On how many lines of these entries does the word "function" occur? State the number alone.
☆ ☆ ☆ ☆
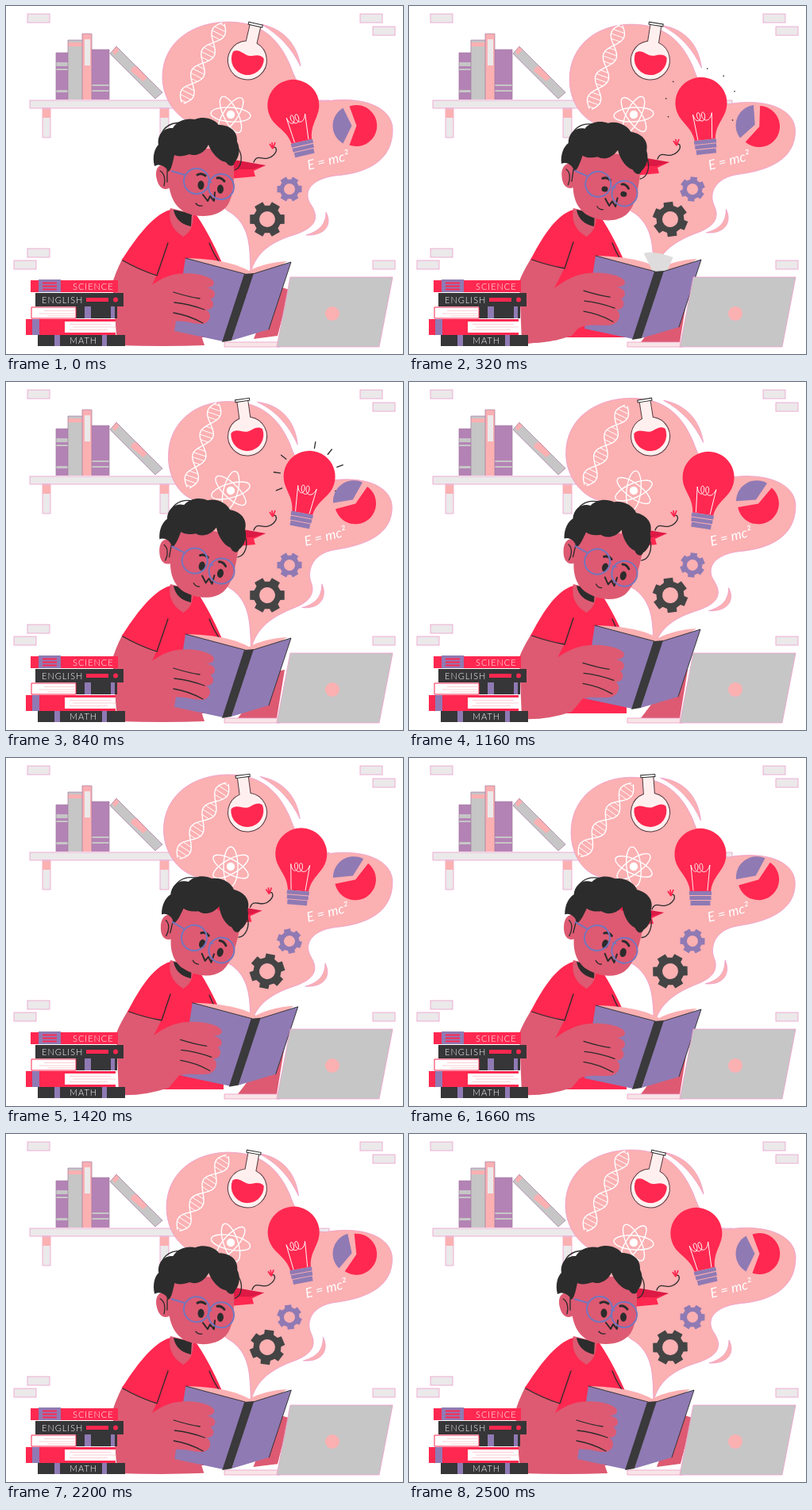
Write an HTML page that moves like this. It is 500 by 439 pixels and loops after 2.52 s.

```html
<!DOCTYPE html>
<html lang="en">
<head>
<meta charset="utf-8">
<title>Reading student</title>
<style>
html, body { margin: 0; width: 100%; height: 100%; overflow: hidden; background: #fff }
svg { display: block; width: 100vw; height: 100vh }
.red { fill: #ff2850 } .skin { fill: #dd5a72 } .dark { fill: #2c2c2c } .violet { fill: #8f7ab4 }
.pink { fill: #fbb0b2 } .grey { fill: #c6c6c6 } .mauve { fill: #b483b5 } .pale { fill: #ebe9ea }
.white { fill: #fff }
.ink { fill: none; stroke: #2c2c2c; stroke-width: 1.3; stroke-linecap: round; stroke-linejoin: round }
.chalk { fill: none; stroke: #fff; stroke-width: 1.4; stroke-linecap: round }
.thin { stroke-width: .9 } .thick { stroke-width: 2 } .brow { stroke-width: 3 }
.edge { stroke: #ee9ccb; stroke-width: .8 }
text { font-family: Lato, sans-serif; fill: #fff }
</style>
</head>
<body>
<svg viewBox="0 0 500 439" preserveAspectRatio="none">
  <g id="bricks" class="pale edge"></g>
  <g id="shelf">
    <path class="pale edge" d="M30 119H407V129H30zM46 129H56V166H46zM194 129H205V166H194z"/>
    <path class="pink" d="M46 130H56V141H46zM194 130H205V141H194z"/>
    <path class="mauve" d="M63 59H78V118H63zM108 55H130V118H108z"/>
    <path class="grey" d="M78 43H96V118H78zM63 71H78V76H63zM63 79H78V81H63zM63 106H78V109H63zM108 99H130V101H108zM108 106H130V108H108zM131 60L139 51L197 109L188 117z"/>
    <path class="pink" d="M96 35H108V118H96zM78 46H96V51H78zM134 57L139 51L143 55L137 62zM159 77L165 76L178 90L173 95L157 82z"/>
    <path class="pale" d="M99 42H106V75H99z"/>
    <path d="M131 60L139 51L197 109L188 117zM63 118V59H78V43H96V35H108V55H130V118M78 59V118M96 43V118M108 55V118" fill="none" stroke="#a2789f" stroke-width=".7"/>
  </g>

  <path id="blob" class="pink edge"/>
  <path id="topArc" class="pink edge"/>
  <path id="lowArc" class="pink edge"/>
  <g id="dna" class="chalk"></g>

  <g id="flask">
    <path fill="#fff0ef" stroke="#55393f" d="M-7 -45H7V-23A24.500 24.500 0 1 1 -7 -23z"/>
    <path class="red" d="M-20 -6C-12 -13 -5 -3 4 -6C11 -9 16 -10 20 -6A20.500 20.500 0 1 1 -20 -6z"/>
    <path fill="#fff" stroke="#2c2c2c" d="M-9 -47H9V-44H-9z"/>
  </g>

  <g id="atom" class="chalk"></g>

  <g id="bulb">
    <path class="red" d="M-29 14A32.500 32.500 0 1 1 29 14C23 25 15 31 13 46H-13C-15 31 -23 25 -29 14z"/>
    <path class="violet" d="M-14 46H14V51H-14zM-13.500 52H13.500V57H-13.500zM-12.500 58H12.500V64H-12.500z"/>
    <path class="chalk thin" d="M-9 45L-12 13C-10 23 -3 24 -3 16C-3 9 -8 10 -7 16C-5 24 3 24 3 16C3 9 -2 10 -1 16C1 24 9 24 12 13L9 45"/>
  </g>
  <path id="rays" class="ink"/>

  <g id="pie">
    <path class="red" d="M3 0L-6 -24.500A26 26 0 1 1 -6 24.500z"/>
    <path class="violet" d="M-3 0L-14 -22.500A26 26 0 0 0 -14 22.500z"/>
  </g>
  <text id="formula" font-size="17" font-style="italic">E = mc²</text>
  <path id="bigGear" fill="#444" fill-rule="evenodd"/>
  <path id="smallGear" class="violet" fill-rule="evenodd"/>

  <g id="cap">
    <path class="red" d="M270 196L327 201L312 208L314 215L270 219z"/>
    <path fill="#dc1a45" d="M270 192L293 195L327 201L311 206L280 206z"/>
    <path class="ink" d="M312 197C317 184 326 199 337 188C343 182 340 176 336 179"/>
    <path d="M336 180L332 174M336 180L335 172M336 180L339 172" stroke="#ff2850" stroke-width="1.800"/>
  </g>

  <path id="farArm" class="skin"/>
  <path class="red" d="M206 258C186 268 175 290 180 325L178 418H274L274 328C265 308 255 286 240 264z"/>
  <path class="ink" d="M256 299Q262 314 270 325"/>
  <path class="skin" d="M207 255C203 270 210 286 223 291C232 286 236 278 236 262z"/>
  <path class="dark" d="M211 257C213 269 222 276 233 278L234 262z"/>

  <path id="arm" class="skin"/>
  <path id="sleeve" class="red"/>
  <path id="fold" class="ink"/>

  <g id="head">
    <path class="skin" d="M205 180L204 214C205 240 213 254 227 261C245 268 266 266 277 254C288 241 288 215 286 180z"/>
    <path class="skin" d="M206 203C194 196 186 204 190 219C193 231 201 234 208 228z"/>
    <path class="ink" d="M194 208C200 211 201 220 199 227"/>
    <path class="dark" d="M187 202C184 190 187 180 192 175C190 162 199 153 210 154C216 144 228 141 238 143C250 138 263 143 268 150C283 150 292 159 291 171C296 181 293 192 288 197C287 203 281 203 277 197C267 195 259 185 255 175C249 187 238 190 231 187C223 190 216 190 212 188C210 198 208 208 204 209C202 202 193 198 187 202z"/>
    <path class="ink" d="M193 172C195 153 207 147 221 147M292 179C299 189 297 204 288 207M203 207V222"/>
    <g id="eyes" class="dark"><ellipse cx="245.500" rx="4" ry="5.700"/><ellipse cx="270" cy="5" rx="4" ry="5.700"/></g>
    <path class="ink brow" d="M241 213Q246 210 251 214M266 217Q271 216 275 221"/>
    <path class="ink thick" d="M248 238L254 246L257 240L262 246L263 235"/>
    <path class="ink" d="M239 249Q242 253 247 252"/>
    <g fill="none" stroke="#7476bd" stroke-width="2">
      <g id="leftLens"><circle cx="240" cy="221" r="16"/><path d="M208 208L225 213"/></g>
      <circle cx="271" cy="228" r="16"/><path d="M254 223Q257 221 259 223"/>
    </g>
  </g>

  <path class="edge" fill="#f8e4e6" d="M275 424H345V430H275z"/>
  <g id="book">
    <path class="pink" d="M228 318C255 319 285 322 306 334C320 327 335 323 354 322L312 350z"/>
    <path id="page" fill="#dedcdd"/>
    <path class="violet" d="M226 318L301 338L273 423L212 410zM311 338L359 323L331 408L284 422z"/>
    <path class="ink thin" d="M226 318L301 338M311 338L359 323L331 408"/>
    <path fill="#3a393b" d="M300 338L312 337L284 422L272 424z"/>
  </g>
  <path id="hand" class="skin"/>
  <path id="fingers" class="ink"/>
  <path class="grey edge" d="M358 342H487L470 430H341z"/>
  <circle class="pink" cx="411" cy="388" r="9"/>

  <g id="stack">
    <path class="red" d="M31 346H141V361H31zM25 395H138V415H25z"/>
    <path fill="#363537" d="M37 362H148V379H37zM88 379H140V394H88zM40 415H150V429H40z"/>
    <path class="violet" d="M41 345H69V361H41zM99 379H107V394H99zM132 379H137V394H132zM33 395H42V415H33zM61 415H68V429H61zM121 415H127V429H121z"/>
    <path class="white" stroke="#ff2850" d="M88 380H32V394H88z"/>
    <path class="white" d="M74 398H138V412H74z"/>
    <path d="M46 349.500H64M46 353.500H64M46 357.500H64" stroke="#ff2850" stroke-width="2"/>
    <path d="M101 370.500H129" stroke="#ff2850" stroke-width="5"/>
    <circle class="red" cx="138" cy="370.500" r="3"/>
    <path d="M48 384.500H88M42 388H88M52 391H88M80 401.500H132M84 405H138M80 408.500H128" stroke="#f8c5cc" stroke-width=".8"/>
    <g font-size="11" font-weight="300" letter-spacing="1"><text x="84" y="358">SCIENCE</text><text x="45" y="374.500">ENGLISH</text><text x="80" y="426">MATH</text></g>
  </g>
</svg>
<script>
const LOOP = 2520;
const KEYS = [0, 320, 840, 1160, 1660, 1920];
const BULB = { x: [362, 368, 382, 377, 367, 363], y: [126, 123, 120, 121, 122, 123] };
const RAYS = [-142, -172, 158, -80, -51, -20, 28];
const $ = id => document.getElementById(id);
const setPath = (id, d) => $(id).setAttribute('d', d);
const place = (id, x, y, angle = 0) => $(id).setAttribute('transform', `translate(${x} ${y}) rotate(${angle})`);
const clamp = x => Math.min(1, Math.max(0, x));

// Smooth periodic track through one value per key time, without overshoot.
function track(t, values) {
  const n = KEYS.length, wrap = i => (i + n) % n;
  const span = i => (wrap(i) === n - 1 ? LOOP : KEYS[wrap(i) + 1]) - KEYS[wrap(i)];
  const slope = i => (values[wrap(i + 1)] - values[wrap(i)]) / span(i);
  const tangent = i => {
    const a = slope(i - 1), b = slope(i);
    return a * b <= 0 ? 0 : 2 * a * b / (a + b);
  };
  let i = n - 1;
  while (KEYS[i] > t) i--;
  const h = span(i), s = (t - KEYS[i]) / h, r = 1 - s;
  return values[i] * r * r * (1 + 2 * s) + values[wrap(i + 1)] * s * s * (3 - 2 * s)
    + h * s * r * (tangent(i) * r - tangent(i + 1) * s);
}

// Blend two path strings that share the same commands.
function mix(a, b, k) {
  const ends = b.match(/-?[\d.]+/g);
  let i = 0;
  return a.replace(/-?[\d.]+/g, n => (+n + (ends[i++] - n) * k).toFixed(2));
}

function gear(radius, hole) {
  const points = [];
  for (let tooth = 0; tooth < 6; tooth++)
    for (const [offset, r] of [[-20, .78], [-15, 1], [15, 1], [20, .78]]) {
      const a = (tooth * 60 + offset) * Math.PI / 180;
      points.push([radius * r * Math.cos(a), radius * r * Math.sin(a)]);
    }
  return `M${points.join('L')}zM${hole} 0A${hole} ${hole} 0 1 0 ${-hole} 0A${hole} ${hole} 0 1 0 ${hole} 0z`;
}

function helix() {
  const strands = [[], []];
  let rungs = '';
  for (let y = -56; y <= 56; y += 2) {
    const x = 8.5 * Math.sin(y * Math.PI / 29);
    strands[0].push([x, y]);
    strands[1].push([-x, y]);
    if (y % 6 === 0) rungs += `M${-x} ${y}H${x}`;
  }
  return `<path d="M${strands[0].join('L')}M${strands[1].join('L')}"/><path class="thin" d="${rungs}"/>`;
}

$('bricks').innerHTML = [[27, 10], [446, 10], [462, 26], [27, 306], [10, 321], [462, 321]]
  .map(([x, y]) => `<rect x="${x}" y="${y}" width="28" height="11"/>`).join('');
$('atom').innerHTML = [0, 60, 120].map(a => `<ellipse rx="25" ry="9" transform="rotate(${a})"/>`).join('')
  + '<circle r="4.500" fill="#fff"/>';
$('dna').innerHTML = helix();
setPath('bigGear', gear(22.5, 10));
setPath('smallGear', gear(16, 7));

function drawCloud(t) {
  const sway = (1 - Math.cos(4 * Math.PI * t / LOOP)) / 2;
  setPath('blob', mix(
    'M197 90C197 45 236 20 280 20C325 20 345 45 358 75C368 103 380 121 403 120C450 113 487 128 487 156C487 195 455 211 415 214C385 218 372 234 385 252C396 270 387 280 365 288C335 297 315 310 308 337C307 305 308 280 285 262C260 250 240 200 240 150C213 142 197 115 197 90z',
    'M207 96C207 52 240 26 280 26C322 26 344 48 357 78C367 106 380 127 403 127C450 118 486 132 486 159C486 190 455 204 413 211C390 215 382 234 383 250C390 268 377 278 362 284C335 296 315 310 309 337C307 305 308 280 285 262C260 250 240 200 240 150C218 144 207 120 207 96z', sway));
  setPath('topArc', mix('M321 23C351 29 367 50 371 76C360 54 345 36 321 23z', 'M315 26C348 29 364 53 366 80C356 57 340 37 315 26z', sway));
  setPath('lowArc', mix('M403 260C411 275 403 290 378 289C394 284 403 276 403 260z', 'M396 253C403 268 395 286 371 283C388 279 396 270 396 253z', sway));
  place('formula', 381 - 5 * sway, 207, -14);
  place('dna', 248, track(t, [72, 77, 80, 80, 78, 77]), track(t, [27, 20, 19, 27, 36, 36]));
  place('flask', 304, 68, track(t, [13, 9, -8, -9, -4, 5]));
  place('atom', 283, 137, 4 - 60 * t / LOOP);
  place('pie', 438.5, 151, track(t, [0, 22, 55, 60, 54, 35]));
  place('bigGear', 329, 269, 60 * t / 840);
  place('smallGear', 357, 231, -60 * t / 840);
}

function drawBulb(t) {
  const x = track(t, BULB.x), y = track(t, BULB.y);
  place('bulb', x, y, track(t, [-13, -6, 11, 8.5, 0, -7]));
  const length = 8 * clamp((t - 300) / 300) * clamp((1120 - t) / 200);
  setPath('rays', length <= 0 ? '' : RAYS.map(deg => {
    const a = deg * Math.PI / 180;
    const point = r => `${x + r * Math.cos(a)} ${y + r * Math.sin(a)}`;
    return `M${point(45)}L${point(45 - length)}`;
  }).join(''));
}

function drawStudent(t) {
  const tilt = track(t, [0, 8, 10, 13, 14, 1]);
  $('head').setAttribute('transform', `translate(${tilt / 14} ${tilt * 6 / 14}) rotate(${tilt} 235 230)`);
  $('eyes').setAttribute('transform', `translate(0 226) scale(1 ${track(t, [1, .6, 1, 1, 1, 1])})`);
  place('leftLens', -.45 * tilt, 0);
  place('cap', track(t, [0, 1, 0, -2, -6, -4]), track(t, [0, -4, -10, -10, -6, -2]));

  const reach = track(t, [0, 1, 0, 1, 1, .05]);
  const dx = track(t, [0, 9, 0, 8, 9, 1]), dy = track(t, [0, -3, 0, -11, -6, 0]);
  setPath('sleeve', mix(
    'M207 257C183 264 162 296 146 320Q166 333 190 340L204 345L222 290C210 283 204 270 207 257z',
    'M207 257C183 264 166 296 153 320Q174 327 196 331L204 340L222 290C210 283 204 270 207 257z', reach));
  setPath('fold', mix('M147 321Q168 333 190 340L204 299', 'M155 320Q174 327 196 331L207 298', reach));
  setPath('arm', mix(
    'M147 318Q137 338 134 350L140 428Q200 430 250 428L240 398L190 390L180 362L190 338z',
    'M154 318Q143 336 139 347L142 425Q172 427 205 416L220 398L190 385L182 358L196 330z', reach));
  setPath('farArm', mix('M338 352L357 358L342 416L312 420z', 'M336 366L351 363L341 424L292 424z',
    track(t, [0, 1, 1, 1, 1, .1])));

  place('book', dx, dy);
  place('hand', dx, dy * .6);
  place('fingers', dx, dy * .6);
  setPath('hand', mix(
    'M150 378C175 362 190 341 216 338C238 335 263 342 262 350C261 356 250 355 254 356C264 357 267 367 257 370C264 373 262 384 252 383C260 388 258 399 248 401C237 402 226 396 211 398L196 428L146 425z',
    'M141 384C168 364 186 343 214 339C238 336 264 343 263 351C262 357 250 356 254 357C264 358 266 368 258 371C264 375 262 385 252 385C260 389 256 402 246 404C234 406 222 402 207 407L178 423L138 428z', reach));
  setPath('fingers', 'M211 361Q230 367 244 369M212 374Q231 376 250 383M211 387Q230 390 248 400');

  const flip = (t - 150) / 350;
  if (flip <= 0 || flip >= 1) return setPath('page', '');
  const x = 305 + 45 * Math.cos(Math.PI * flip), y = 325 - 12 * Math.sin(Math.PI * flip);
  setPath('page', `M298 338L${x - 20} ${y + 2}Q${x - 10} ${y - 2} ${x + 17} ${y + 7}L316 338z`);
}

function draw(now) {
  const t = now % LOOP;
  drawCloud(t);
  drawBulb(t);
  drawStudent(t);
  requestAnimationFrame(draw);
}
draw(0);
</script>
</body>
</html>
```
☆ ☆ ☆ ☆
▶ _ANSWER BOX_:
8